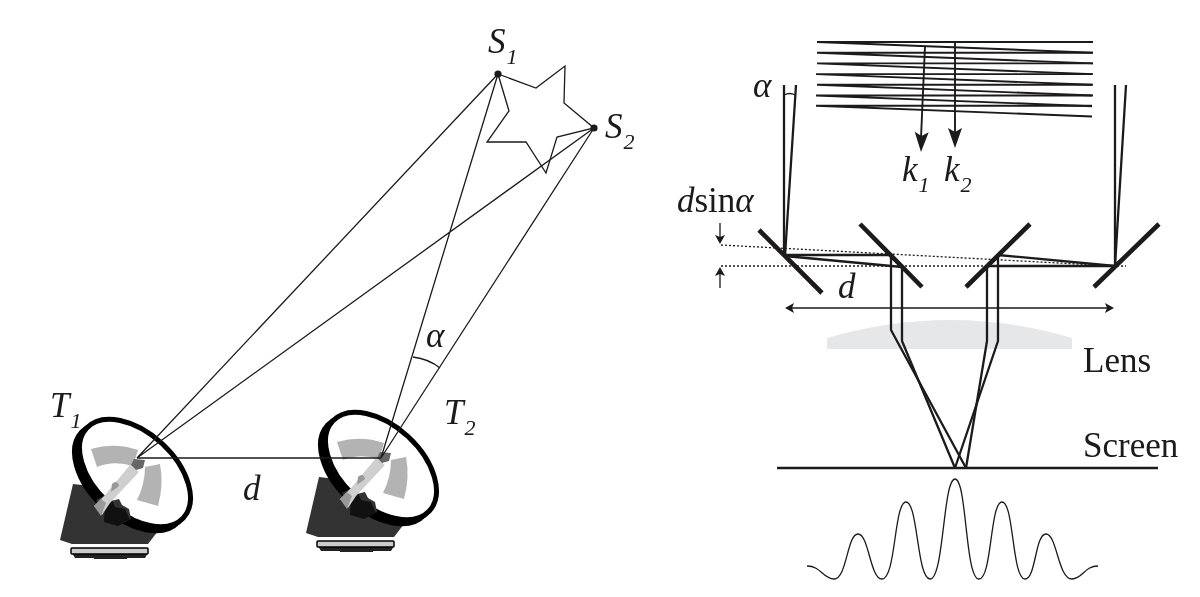
<!DOCTYPE html>
<html lang="en">
<head>
<meta charset="utf-8">
<title>Two-telescope stellar interferometer</title>
<style>
:root {
  --ink: #1c1a1b;
  --paper: #fff;
  --lens: #e6e7e8;
  --panel: #b3b3b3;
  --arm: #cfcfcf;
  --mount: #333;
}
* { box-sizing: border-box; margin: 0; }
body { background: var(--paper); overflow: hidden; }
.diagram {
  position: relative; width: 1200px; height: 597px; overflow: hidden;
  background: var(--paper); color: var(--ink);
  font: 35px/40px "Liberation Serif", "Times New Roman", serif;
}
.drawing { position: absolute; inset: 0; display: block; }
.label { position: absolute; left: var(--x); top: calc(var(--baseline) - 32px); white-space: nowrap; }
.label i sub { position: relative; top: 11px; left: 1px; font-size: 22px; line-height: 0; vertical-align: baseline; }
.thin { fill: none; stroke: var(--ink); stroke-width: 1.3; }
.ray { fill: none; stroke: var(--ink); stroke-width: 2.3; stroke-linejoin: round; }
.mirror { fill: none; stroke: var(--ink); stroke-width: 4.6; }
.dotted { fill: none; stroke: var(--ink); stroke-width: 1.3; stroke-dasharray: 2 2; }
.solid { fill: var(--ink); }
</style>
</head>
<body>
<main class="diagram">
  <svg class="drawing" width="1200" height="597" viewBox="0 0 1200 597" aria-hidden="true">
    <defs>
      <g id="telescope">
        <path fill="var(--mount)" d="M73 484L60 540L72 544H148L158 531L145 522L108 488Z"/>
        <path fill="#222" d="M72 553H148L145 558H127V559H94V558H75Z"/>
        <rect x="71" y="548" width="77" height="6" rx="1" fill="#ccc" stroke="#000" stroke-width="1.5"/>
        <ellipse cx="130" cy="477" rx="66" ry="40" transform="rotate(43 130 477)" fill="#000" stroke="#000" stroke-width="5"/>
        <ellipse cx="135" cy="473" rx="66" ry="40" transform="rotate(43 135 473)" fill="var(--paper)" stroke="#000" stroke-width="5"/>
        <path fill="var(--panel)" d="M91 449Q115 442 138 450L133 466Q114 460 97 467Z"/>
        <path fill="var(--panel)" d="M145 467L160 464Q164 484 158 506L137 500Q145 484 145 467Z"/>
        <path fill="var(--mount)" d="M96 500L106 495L111 501L119 499L122 505L129 509L131 519L118 526Q104 517 96 500Z"/>
        <path fill="#111" d="M105 505L112 500L115 507L125 509L130 520L118 526L104 522Z"/>
        <path fill="var(--arm)" d="M130 465L139 472L110 503L102 515L94 506L105 495Z"/>
        <path fill="#999" d="M112 484Q117 479 119 486L111 492ZM94 506L101 499L106 503L101 516Z"/>
        <path fill="#666" d="M134 459L145 460L143 468L136 470L131 465Z"/>
      </g>
      <g id="wavefront">
        <path d="M817 42H1093M817 42L1093 52.7"/>
      </g>
      <path id="ray-head" class="solid" d="M0 0L-7 -20L0 -16L7 -20Z"/>
      <path id="small-head" class="solid" d="M0 0L-5 -9L0 -7L5 -9Z"/>
    </defs>

    <g id="telescope-pair">
      <use href="#telescope"/>
      <use href="#telescope" x="246" y="-7"/>
    </g>
    <g id="sight-lines" class="thin">
      <path d="M498 74L536 88L565 66L564 103L594 128L557 137L546 173L526 142H487L509 111Z"/>
      <path d="M498 74L137 458L594 128L381 458L498 74M137 458H381"/>
      <path d="M413 357Q429 359 440 368"/>
    </g>
    <g id="star-points" class="solid">
      <circle cx="498" cy="74" r="3.6"/>
      <circle cx="594" cy="128" r="3.6"/>
    </g>

    <g id="incoming-waves" class="ray" style="stroke-width:1.9">
      <use href="#wavefront"/>
      <use href="#wavefront" y="10.7"/>
      <use href="#wavefront" y="21.4"/>
      <use href="#wavefront" x="-1" y="32.1"/>
      <use href="#wavefront" y="42.8"/>
      <use href="#wavefront" x="-1" y="53.5"/>
      <use href="#wavefront" x="-1" y="63.8"/>
      <path d="M925 46L921 138M955 42V133"/>
    </g>
    <use href="#ray-head" transform="translate(921 152) rotate(2)"/>
    <use href="#ray-head" x="955" y="148"/>

    <path id="lens" fill="var(--lens)" d="M827 349V338Q888 320 950 320Q1012 320 1072 338V349Z"/>
    <g id="light-paths" class="ray">
      <path d="M784 85V255H891V330L966 468"/>
      <path d="M796 85L785 256L902 267V341L955 468"/>
      <path d="M1115 85V266H987V341L966 468"/>
      <path d="M1126 85L1115 266L998 255V341L955 468"/>
      <path d="M777 468H1158"/>
    </g>
    <path class="thin" d="M784 95Q790 92 795 95"/>
    <path class="dotted" d="M721 245L1115 266M721 266H1126"/>
    <path id="mirrors" class="mirror" d="M759 230L822 293M860 224L922 287M1030 224L966 287M1159 224L1094 287"/>

    <g id="dimensions">
      <path class="thin" d="M720 223V238M720 288V274M791 308H1108"/>
      <use href="#small-head" x="720" y="244"/>
      <use href="#small-head" transform="translate(720 267) rotate(180)"/>
      <use href="#small-head" transform="translate(785 308) rotate(90)"/>
      <use href="#small-head" transform="translate(1114 308) rotate(-90)"/>
    </g>
    <path id="fringes" class="thin" d="M807 566C821 566 823 579 834 579C847 579 847 534 858 534C869 534 870 579 882 579C896 579 894 502 906 502C918 502 917 579 930 579C944 579 943 479 955 479C967 479 965 579 979 579C992 579 990 502 1002 502C1014 502 1012 579 1025 579C1036 579 1035 534 1046 534C1057 534 1058 579 1072 579C1083 579 1084 566 1098 566"/>
  </svg>

  <span class="label" style="--x:488px;--baseline:54px"><i>S<sub>1</sub></i></span>
  <span class="label" style="--x:605px;--baseline:139px"><i>S<sub>2</sub></i></span>
  <span class="label" style="--x:50px;--baseline:418px"><i>T<sub>1</sub></i></span>
  <span class="label" style="--x:444px;--baseline:425px"><i>T<sub>2</sub></i></span>
  <span class="label" style="--x:426px;--baseline:348px"><i>α</i></span>
  <span class="label" style="--x:243px;--baseline:501px"><i>d</i></span>

  <span class="label" style="--x:753px;--baseline:98px"><i>α</i></span>
  <span class="label" style="--x:902px;--baseline:182px"><i>k<sub>1</sub></i></span>
  <span class="label" style="--x:944px;--baseline:182px"><i>k<sub>2</sub></i></span>
  <span class="label" style="--x:677px;--baseline:213px"><i>d</i>sin<i>α</i></span>
  <span class="label" style="--x:838px;--baseline:299px"><i>d</i></span>
  <span class="label" style="--x:1083px;--baseline:373px">Lens</span>
  <span class="label" style="--x:1083px;--baseline:458px">Screen</span>
</main>
</body>
</html>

#### EXERCISE REQUIREMENTS
Make an exact copy of the records, pictures excluded.

#### EXERCISE ANSWER
<!DOCTYPE html>
<html lang="en">
<head>
<meta charset="utf-8">
<title>Two-telescope stellar interferometer</title>
<style>
:root {
  --ink: #1c1a1b;
  --paper: #fff;
  --lens: #e6e7e8;
  --panel: #b3b3b3;
  --arm: #cfcfcf;
  --mount: #333;
}
* { box-sizing: border-box; margin: 0; }
body { background: var(--paper); overflow: hidden; }
.diagram {
  position: relative; width: 1200px; height: 597px; overflow: hidden;
  background: var(--paper); color: var(--ink);
  font: 35px/40px "Liberation Serif", "Times New Roman", serif;
}
.drawing { position: absolute; inset: 0; display: block; }
.label { position: absolute; left: var(--x); top: calc(var(--baseline) - 32px); white-space: nowrap; }
.label i sub { position: relative; top: 11px; left: 1px; font-size: 22px; line-height: 0; vertical-align: baseline; }
.thin { fill: none; stroke: var(--ink); stroke-width: 1.3; }
.ray { fill: none; stroke: var(--ink); stroke-width: 2.3; stroke-linejoin: round; }
.mirror { fill: none; stroke: var(--ink); stroke-width: 4.6; }
.dotted { fill: none; stroke: var(--ink); stroke-width: 1.3; stroke-dasharray: 2 2; }
.solid { fill: var(--ink); }
</style>
</head>
<body>
<main class="diagram">
  <svg class="drawing" width="1200" height="597" viewBox="0 0 1200 597" aria-hidden="true">
    <defs>
      <g id="telescope">
        <path fill="var(--mount)" d="M73 484L60 540L72 544H148L158 531L145 522L108 488Z"/>
        <path fill="#222" d="M72 553H148L145 558H127V559H94V558H75Z"/>
        <rect x="71" y="548" width="77" height="6" rx="1" fill="#ccc" stroke="#000" stroke-width="1.5"/>
        <ellipse cx="130" cy="477" rx="66" ry="40" transform="rotate(43 130 477)" fill="#000" stroke="#000" stroke-width="5"/>
        <ellipse cx="135" cy="473" rx="66" ry="40" transform="rotate(43 135 473)" fill="var(--paper)" stroke="#000" stroke-width="5"/>
        <path fill="var(--panel)" d="M91 449Q115 442 138 450L133 466Q114 460 97 467Z"/>
        <path fill="var(--panel)" d="M145 467L160 464Q164 484 158 506L137 500Q145 484 145 467Z"/>
        <path fill="var(--mount)" d="M96 500L106 495L111 501L119 499L122 505L129 509L131 519L118 526Q104 517 96 500Z"/>
        <path fill="#111" d="M105 505L112 500L115 507L125 509L130 520L118 526L104 522Z"/>
        <path fill="var(--arm)" d="M130 465L139 472L110 503L102 515L94 506L105 495Z"/>
        <path fill="#999" d="M112 484Q117 479 119 486L111 492ZM94 506L101 499L106 503L101 516Z"/>
        <path fill="#666" d="M134 459L145 460L143 468L136 470L131 465Z"/>
      </g>
      <g id="wavefront">
        <path d="M817 42H1093M817 42L1093 52.7"/>
      </g>
      <path id="ray-head" class="solid" d="M0 0L-7 -20L0 -16L7 -20Z"/>
      <path id="small-head" class="solid" d="M0 0L-5 -9L0 -7L5 -9Z"/>
    </defs>

    <g id="telescope-pair">
      <use href="#telescope"/>
      <use href="#telescope" x="246" y="-7"/>
    </g>
    <g id="sight-lines" class="thin">
      <path d="M498 74L536 88L565 66L564 103L594 128L557 137L546 173L526 142H487L509 111Z"/>
      <path d="M498 74L137 458L594 128L381 458L498 74M137 458H381"/>
      <path d="M413 357Q429 359 440 368"/>
    </g>
    <g id="star-points" class="solid">
      <circle cx="498" cy="74" r="3.6"/>
      <circle cx="594" cy="128" r="3.6"/>
    </g>

    <g id="incoming-waves" class="ray" style="stroke-width:1.9">
      <use href="#wavefront"/>
      <use href="#wavefront" y="10.7"/>
      <use href="#wavefront" y="21.4"/>
      <use href="#wavefront" x="-1" y="32.1"/>
      <use href="#wavefront" y="42.8"/>
      <use href="#wavefront" x="-1" y="53.5"/>
      <use href="#wavefront" x="-1" y="63.8"/>
      <path d="M925 46L921 138M955 42V133"/>
    </g>
    <use href="#ray-head" transform="translate(921 152) rotate(2)"/>
    <use href="#ray-head" x="955" y="148"/>

    <path id="lens" fill="var(--lens)" d="M827 349V338Q888 320 950 320Q1012 320 1072 338V349Z"/>
    <g id="light-paths" class="ray">
      <path d="M784 85V255H891V330L966 468"/>
      <path d="M796 85L785 256L902 267V341L955 468"/>
      <path d="M1115 85V266H987V341L966 468"/>
      <path d="M1126 85L1115 266L998 255V341L955 468"/>
      <path d="M777 468H1158"/>
    </g>
    <path class="thin" d="M784 95Q790 92 795 95"/>
    <path class="dotted" d="M721 245L1115 266M721 266H1126"/>
    <path id="mirrors" class="mirror" d="M759 230L822 293M860 224L922 287M1030 224L966 287M1159 224L1094 287"/>

    <g id="dimensions">
      <path class="thin" d="M720 223V238M720 288V274M791 308H1108"/>
      <use href="#small-head" x="720" y="244"/>
      <use href="#small-head" transform="translate(720 267) rotate(180)"/>
      <use href="#small-head" transform="translate(785 308) rotate(90)"/>
      <use href="#small-head" transform="translate(1114 308) rotate(-90)"/>
    </g>
    <path id="fringes" class="thin" d="M807 566C821 566 823 579 834 579C847 579 847 534 858 534C869 534 870 579 882 579C896 579 894 502 906 502C918 502 917 579 930 579C944 579 943 479 955 479C967 479 965 579 979 579C992 579 990 502 1002 502C1014 502 1012 579 1025 579C1036 579 1035 534 1046 534C1057 534 1058 579 1072 579C1083 579 1084 566 1098 566"/>
  </svg>

  <span class="label" style="--x:488px;--baseline:54px"><i>S<sub>1</sub></i></span>
  <span class="label" style="--x:605px;--baseline:139px"><i>S<sub>2</sub></i></span>
  <span class="label" style="--x:50px;--baseline:418px"><i>T<sub>1</sub></i></span>
  <span class="label" style="--x:444px;--baseline:425px"><i>T<sub>2</sub></i></span>
  <span class="label" style="--x:426px;--baseline:348px"><i>α</i></span>
  <span class="label" style="--x:243px;--baseline:501px"><i>d</i></span>

  <span class="label" style="--x:753px;--baseline:98px"><i>α</i></span>
  <span class="label" style="--x:902px;--baseline:182px"><i>k<sub>1</sub></i></span>
  <span class="label" style="--x:944px;--baseline:182px"><i>k<sub>2</sub></i></span>
  <span class="label" style="--x:677px;--baseline:213px"><i>d</i>sin<i>α</i></span>
  <span class="label" style="--x:838px;--baseline:299px"><i>d</i></span>
  <span class="label" style="--x:1083px;--baseline:373px">Lens</span>
  <span class="label" style="--x:1083px;--baseline:458px">Screen</span>
</main>
</body>
</html>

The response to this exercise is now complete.